On Tuesday, I got rid of much of the scrap wood collection that has been accumulating in my basement, waiting to be disposed of. The total included:
- 2 milk crates full
- 2 buckets full
- a chopped-up hollowcore door that I had been using as a folding station atop my washer and dryer, but hasn’t worked for that since I moved the dryer to a different wall, so that said dryer can vent directly outdoors instead of through a long and twisting duct
- a couple thin long scraps from very beat-up CDX plywood
I brought them to the nearby recycling center. The municipality shreds the wood and uses it to line the “roads” through the dump for garbage trucks. Not a perfect recycling system, in that the wood doesn’t get perpetually reused, but it saves the municipality from purchasing gravel to line the paths.
I also brought them the old aluminum ductwork from the aforementioned dryer, miscellaneous pieces of iron, and an athletic shoe – all of which will be recycled in the more traditional sense.
I of course forgot to take a picture of the huge mass of stuff as I piled it outside my front door, which makes it a lot less satisfying, I’m sure, for you the reader. Trust me when I tell you that it pretty well filled my friend’s station wagon.
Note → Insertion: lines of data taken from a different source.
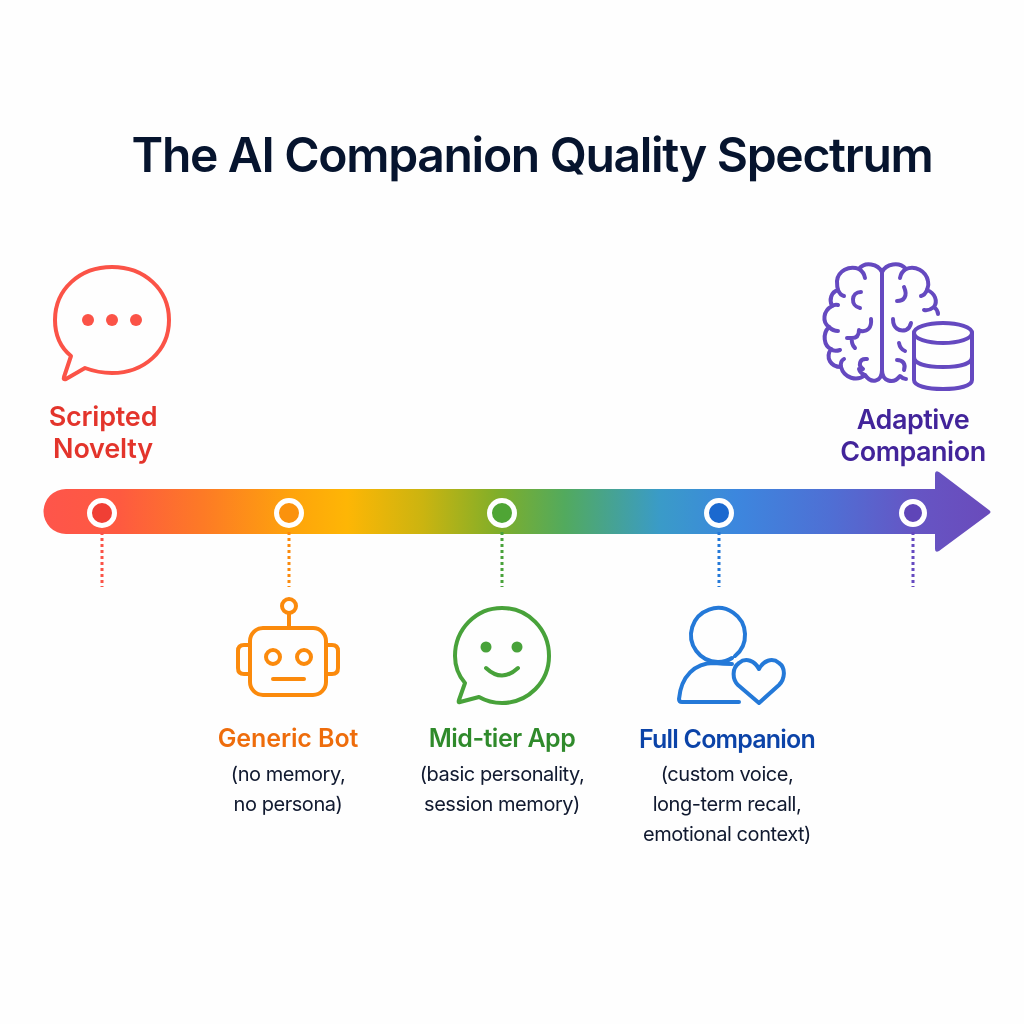
<!DOCTYPE html>
<html lang="en">
<head>
<meta charset="utf-8">
<title>The AI Companion Quality Spectrum</title>
<style>
:root {
  --paper: #fefefe;
  --ink: #06142e;
  --body: #111a30;
  --red: #fb5347;
  --red-text: #e3342b;
  --orange: #fb8a0c;
  --orange-text: #ee6c0b;
  --green: #48a23a;
  --green-text: #2f8a2b;
  --blue: #2479d8;
  --blue-text: #0b43a8;
  --violet: #6549c0;
  --violet-text: #42249a;
}
* { box-sizing: border-box; margin: 0; padding: 0; }
html, body { width: 1024px; height: 1024px; overflow: hidden; background: var(--paper); }
.infographic {
  position: relative;
  width: 1024px;
  height: 1024px;
  font-family: Inter, "Open Sans", sans-serif;
  color: var(--body);
  text-align: center;
}
.drawing { position: absolute; inset: 0; display: block; }
.title {
  position: absolute;
  top: 125px;
  left: 32px;
  width: 1000px;
  font-size: 48px;
  line-height: 60px;
  font-weight: 600;
  letter-spacing: -1.3px;
  color: var(--ink);
  white-space: nowrap;
}
.stage {
  position: absolute;
  left: var(--center);
  top: var(--top);
  width: 240px;
  margin-left: -120px;
  display: flex;
  flex-direction: column;
  align-items: center;
  white-space: nowrap;
}
.stage h2 {
  font-size: 25px;
  line-height: 30px;
  font-weight: 600;
  letter-spacing: var(--tracking);
  color: var(--tone);
}
.stage p { margin-top: 6px; font-size: 20px; line-height: 30px; letter-spacing: -0.45px; }
.endpoint h2 { font-size: 27px; line-height: 32px; }
.scripted { --center: 103px; --top: 401px; --tone: var(--red-text); --tracking: -0.2px; }
.generic { --center: 288px; --top: 723px; --tone: var(--orange-text); --tracking: -0.1px; }
.mid-tier { --center: 502px; --top: 723px; --tone: var(--green-text); --tracking: -0.5px; }
.full { --center: 727px; --top: 724px; --tone: var(--blue-text); --tracking: -0.8px; }
.full p { margin-top: 5px; }
.adaptive { --center: 913px; --top: 404px; --tone: var(--violet-text); --tracking: -0.5px; }
.icon { fill: none; stroke: var(--tone); stroke-width: 4; stroke-linecap: round; stroke-linejoin: round; }
.icon .solid { fill: var(--tone); stroke: none; }
.red { --tone: var(--red); }
.orange { --tone: var(--orange); }
.green { --tone: var(--green); }
.blue { --tone: var(--blue); }
.violet { --tone: var(--violet); }
.leader { stroke: var(--tone); stroke-width: 3; stroke-dasharray: 3 3; }
.marker { stroke: #fff; stroke-width: 5; }
</style>
</head>
<body>
<main class="infographic">
  <svg class="drawing" width="1024" height="1024" viewBox="0 0 1024 1024" aria-hidden="true">
    <defs>
      <linearGradient id="spectrum" gradientUnits="userSpaceOnUse" x1="44" y1="0" x2="991" y2="0">
        <stop offset="0" stop-color="#fe554b"/>
        <stop offset=".08" stop-color="#fe5a40"/>
        <stop offset=".17" stop-color="#fd7b25"/>
        <stop offset=".26" stop-color="#fea30c"/>
        <stop offset=".32" stop-color="#feb605"/>
        <stop offset=".4" stop-color="#cbb410"/>
        <stop offset=".48" stop-color="#7fae2a"/>
        <stop offset=".55" stop-color="#52aa5e"/>
        <stop offset=".65" stop-color="#3a9bc8"/>
        <stop offset=".73" stop-color="#3c87de"/>
        <stop offset=".83" stop-color="#4f6fd4"/>
        <stop offset=".92" stop-color="#6655c4"/>
        <stop offset="1" stop-color="#6a4bbb"/>
      </linearGradient>
    </defs>

    <g id="spectrum-arrow">
      <path fill="url(#spectrum)" d="M66 489H935V474Q935 470 939 472L989 510Q992 512 989 514L939 551Q935 553 935 549V534H66A22 22 0 0 1 66 489Z"/>
      <g id="leaders">
        <path class="leader red" d="M102 532V587"/>
        <path class="leader orange" d="M289 532V587"/>
        <path class="leader green" d="M502 532V587"/>
        <path class="leader blue" d="M719 532V587"/>
        <path class="leader violet" d="M913 532V587"/>
      </g>
      <g id="markers">
        <circle class="marker" cx="102" cy="513" r="12.5" fill="#f03f35"/>
        <circle class="marker" cx="289" cy="513" r="12.5" fill="#fb920d"/>
        <circle class="marker" cx="502" cy="513" r="12.5" fill="#4fa535"/>
        <circle class="marker" cx="719" cy="513" r="12.5" fill="#1b69cf"/>
        <circle class="marker" cx="913" cy="513" r="11.5" fill="#5f45b8"/>
      </g>
    </g>

    <g id="speech-bubble" class="icon red">
      <path d="M71 356C60 347 55 334 55 320C55 289 80 267 112 267C144 267 169 289 169 320C169 351 144 373 112 373C102 373 93 371 85 368L66 379Q63 380 64 377Z"/>
      <circle class="solid" cx="88" cy="320" r="6"/>
      <circle class="solid" cx="112" cy="320" r="6"/>
      <circle class="solid" cx="136" cy="320" r="6"/>
    </g>

    <g id="robot" class="icon orange">
      <circle cx="289" cy="606" r="7"/>
      <path d="M289 613V628"/>
      <rect x="250" y="628" width="76" height="67" rx="13"/>
      <path d="M250 645H244Q238 645 238 651V668Q238 674 244 674H250M326 645H332Q338 645 338 651V668Q338 674 332 674H326"/>
      <circle cx="273" cy="657" r="7"/>
      <circle cx="304" cy="657" r="7"/>
      <path d="M273 679H304"/>
    </g>

    <g id="smiling-bubble" class="icon green">
      <path d="M465 683C458 675 455 666 455 656C455 629 476 608 502 608C528 608 549 629 549 656C549 682 528 703 502 703C494 703 486 701 479 697L460 702Q458 703 459 700Z"/>
      <circle class="solid" cx="486" cy="647" r="5.5"/>
      <circle class="solid" cx="517" cy="647" r="5.5"/>
      <path d="M486 668Q502 683 518 668"/>
    </g>

    <g id="person-with-heart" class="icon blue">
      <path d="M735 656A27 27 0 1 0 718 662Q726 662 732 658"/>
      <path d="M739 702H682Q679 702 679 699C681 676 695 663 714 663Q724 664 732 664"/>
      <path d="M759 703L738 685C732 679 732 668 739 663C746 657 755 661 759 669C763 661 772 657 779 663C786 668 785 679 779 685Z"/>
    </g>

    <g id="brain-with-database" class="icon violet">
      <g id="brain-left">
        <path d="M882 272C878 264 865 261 859 269C849 265 838 271 837 281C837 285 837 287 838 290C831 292 829 300 832 306C823 311 822 322 829 327C822 334 824 346 831 349C825 358 831 367 841 367C844 378 857 382 865 375C872 385 882 381 882 370Z"/>
        <path d="M838 290Q840 295 844 296M861 292C851 292 850 306 860 308M832 306Q835 304 838 305M829 327Q833 331 838 331M871 319C872 328 867 332 861 331M847 338H852Q859 338 859 330M852 338Q851 344 855 348M831 349Q834 352 840 350M841 367Q840 361 844 359M865 375Q860 373 859 369M859 269Q864 272 865 278M867 359C859 358 858 366 863 369"/>
      </g>
      <g id="brain-right">
        <path d="M882 272C886 264 899 261 906 269C915 265 926 271 928 281C929 285 928 287 927 290C935 293 938 301 934 307Q938 310 938 314M882 370C882 381 893 385 900 376Q903 379 906 379"/>
        <path d="M927 290Q925 295 921 296M904 287C908 296 904 301 897 301M906 269Q901 272 900 278M893 319C893 328 899 332 906 330Q910 328 911 323M924 310Q929 311 934 307M899 343Q900 349 905 351M897 360C903 360 906 364 904 370"/>
      </g>
      <g id="database">
        <path fill="#fefefe" d="M914 332V380C914 386 927 389 943 389C959 389 972 386 972 380V332"/>
        <ellipse cx="943" cy="333" rx="29" ry="10" fill="#fefefe"/>
        <path d="M914 357C914 364 927 367 943 367C959 367 972 364 972 357"/>
      </g>
    </g>
  </svg>

  <h1 class="title">The AI Companion Quality Spectrum</h1>

  <section class="stage endpoint scripted">
    <h2>Scripted<br>Novelty</h2>
  </section>
  <section class="stage generic">
    <h2>Generic Bot</h2>
    <p>(no memory,<br>no persona)</p>
  </section>
  <section class="stage mid-tier">
    <h2>Mid-tier App</h2>
    <p>(basic personality,<br>session memory)</p>
  </section>
  <section class="stage full">
    <h2>Full Companion</h2>
    <p>(custom voice,<br>long-term recall,<br>emotional context)</p>
  </section>
  <section class="stage endpoint adaptive">
    <h2>Adaptive<br>Companion</h2>
  </section>
</main>
</body>
</html>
Of course, the irony of burning gas in order to bring something to the recycling center is not lost on me. I hope that I decreased the irony by combining the trip with a doctor’s visit and a run to the home center, where I returned a gasket that I ended up not using in the toilet installation, plus several gas pipe joints that I ended up not using when I moved the aforementioned dryer, and picked up 5 pounds of screws for a friend (the same one who lent me the station wagon). Given that I saved him a trip to the home center, I’m hoping it’s all a wash.
My basement is looking a little tidier than before the recycling trip, but it didn’t make as dramatic of an impact as I’d hoped, largely because the milk crates and buckets of wood had all been stashed under the utility sink and couldn’t be seen unless one looked for them. The biggest improvement is that I can now get to my bike trailer without having to move the copped-up hollow-core door.
Of course, there will inevitably be more scrapwood where that came from. I’ve been working on building a bike ramp to the basement, finishing some trimwork, nice-ing up a cabinet and building cat furniture. So the entire pieces of wood that I currently have in a corner against the wall (all of which were rescued from other people’s demolition projects) will be transformed partly into usable objects and partly into buckets of scrapwood. Once I go through all the wood that I have right now, I may have to call a sabbatical on carpentry.